BEIJING (Reuters) - China and Norway signed a pact on Friday to resume free trade negotiations, marking the end of a six-year diplomatic freeze, a move China called internationally significant, against the backdrop of a rise in protectionist sentiment worldwide.
The memorandum of understanding was one of six pacts covering cooperation on economic development, technology, health, science and sport during Norwegian Prime Minister Erna Solberg’s visit to China, the first since the countries resumed diplomatic relations in December.
Until then relations between Oslo and Beijing had been on ice, following the award of the 2010 Nobel Peace Prize to jailed Chinese dissident Liu Xiaobo.
“Your visit to China shows that our relations will again, from a new starting point, go on a long journey,” Chinese Premier Li Keqiang told Solberg ahead of a formal two-way meeting.
It was important to find “common areas of interest” as relations normalize, Solberg added.

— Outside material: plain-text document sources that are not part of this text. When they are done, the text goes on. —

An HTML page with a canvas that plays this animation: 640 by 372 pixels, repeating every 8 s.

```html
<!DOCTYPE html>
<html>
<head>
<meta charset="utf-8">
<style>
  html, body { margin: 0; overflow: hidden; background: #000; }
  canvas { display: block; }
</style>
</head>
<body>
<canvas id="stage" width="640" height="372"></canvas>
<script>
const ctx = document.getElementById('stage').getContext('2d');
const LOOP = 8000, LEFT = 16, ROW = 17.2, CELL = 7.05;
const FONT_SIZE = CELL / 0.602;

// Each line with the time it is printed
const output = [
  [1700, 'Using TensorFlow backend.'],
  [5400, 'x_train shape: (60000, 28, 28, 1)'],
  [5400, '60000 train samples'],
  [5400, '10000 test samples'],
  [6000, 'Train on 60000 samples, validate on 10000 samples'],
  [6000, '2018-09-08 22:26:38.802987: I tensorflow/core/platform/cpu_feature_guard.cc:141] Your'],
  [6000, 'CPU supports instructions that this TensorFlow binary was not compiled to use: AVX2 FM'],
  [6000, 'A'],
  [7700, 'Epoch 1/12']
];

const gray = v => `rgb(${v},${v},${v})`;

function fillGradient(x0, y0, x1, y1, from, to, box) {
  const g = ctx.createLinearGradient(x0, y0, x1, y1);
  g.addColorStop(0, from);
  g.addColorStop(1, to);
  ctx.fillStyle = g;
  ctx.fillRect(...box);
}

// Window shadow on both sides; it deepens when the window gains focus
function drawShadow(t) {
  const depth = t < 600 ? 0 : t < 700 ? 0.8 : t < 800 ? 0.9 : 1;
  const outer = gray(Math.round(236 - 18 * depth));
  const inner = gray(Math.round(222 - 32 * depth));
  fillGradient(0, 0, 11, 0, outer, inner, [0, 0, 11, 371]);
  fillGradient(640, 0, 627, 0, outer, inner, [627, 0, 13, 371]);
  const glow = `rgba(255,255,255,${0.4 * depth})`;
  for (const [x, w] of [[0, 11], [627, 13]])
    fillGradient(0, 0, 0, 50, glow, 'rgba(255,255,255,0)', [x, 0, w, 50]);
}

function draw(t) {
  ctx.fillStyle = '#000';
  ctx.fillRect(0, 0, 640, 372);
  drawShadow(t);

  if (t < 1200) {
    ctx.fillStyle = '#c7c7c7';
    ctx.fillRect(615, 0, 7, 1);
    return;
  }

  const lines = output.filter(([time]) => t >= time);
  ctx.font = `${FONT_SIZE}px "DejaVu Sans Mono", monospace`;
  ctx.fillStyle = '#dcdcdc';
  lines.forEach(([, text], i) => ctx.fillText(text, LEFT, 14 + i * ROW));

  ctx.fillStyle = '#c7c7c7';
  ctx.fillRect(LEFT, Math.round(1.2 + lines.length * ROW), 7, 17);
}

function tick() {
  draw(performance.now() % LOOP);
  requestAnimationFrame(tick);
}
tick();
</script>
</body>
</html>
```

Li emphasized the international significance of renewal of the talks, given recent setbacks to globalization and rising protectionism, said a Chinese Foreign Ministry official who briefed reporters on the meeting.
“The resumption of free trade negotiations in this context is very important,” said Liu Weimin, the vice-director of the ministry’s European department.
Liu Xiaobo, who was involved in the 1989 Tiananmen Square pro-democracy protests crushed by the Chinese army, was jailed for 11 years in 2009 on subversion charges for organizing a petition urging an end to one-party rule. He remains in prison.
The Nobel peace prize winner is chosen by a committee in Oslo, while other recipients of the annual awards are decided in Stockholm.
The row between Oslo and Beijing led to difficulties for Norwegian salmon exporters.
Solberg will travel to the business hub of Shanghai and the eastern city of Hangzhou before returning to Beijing to meet President Xi Jinping on Monday.
Reporting by Philip Wen; Editing by Clarence Fernandez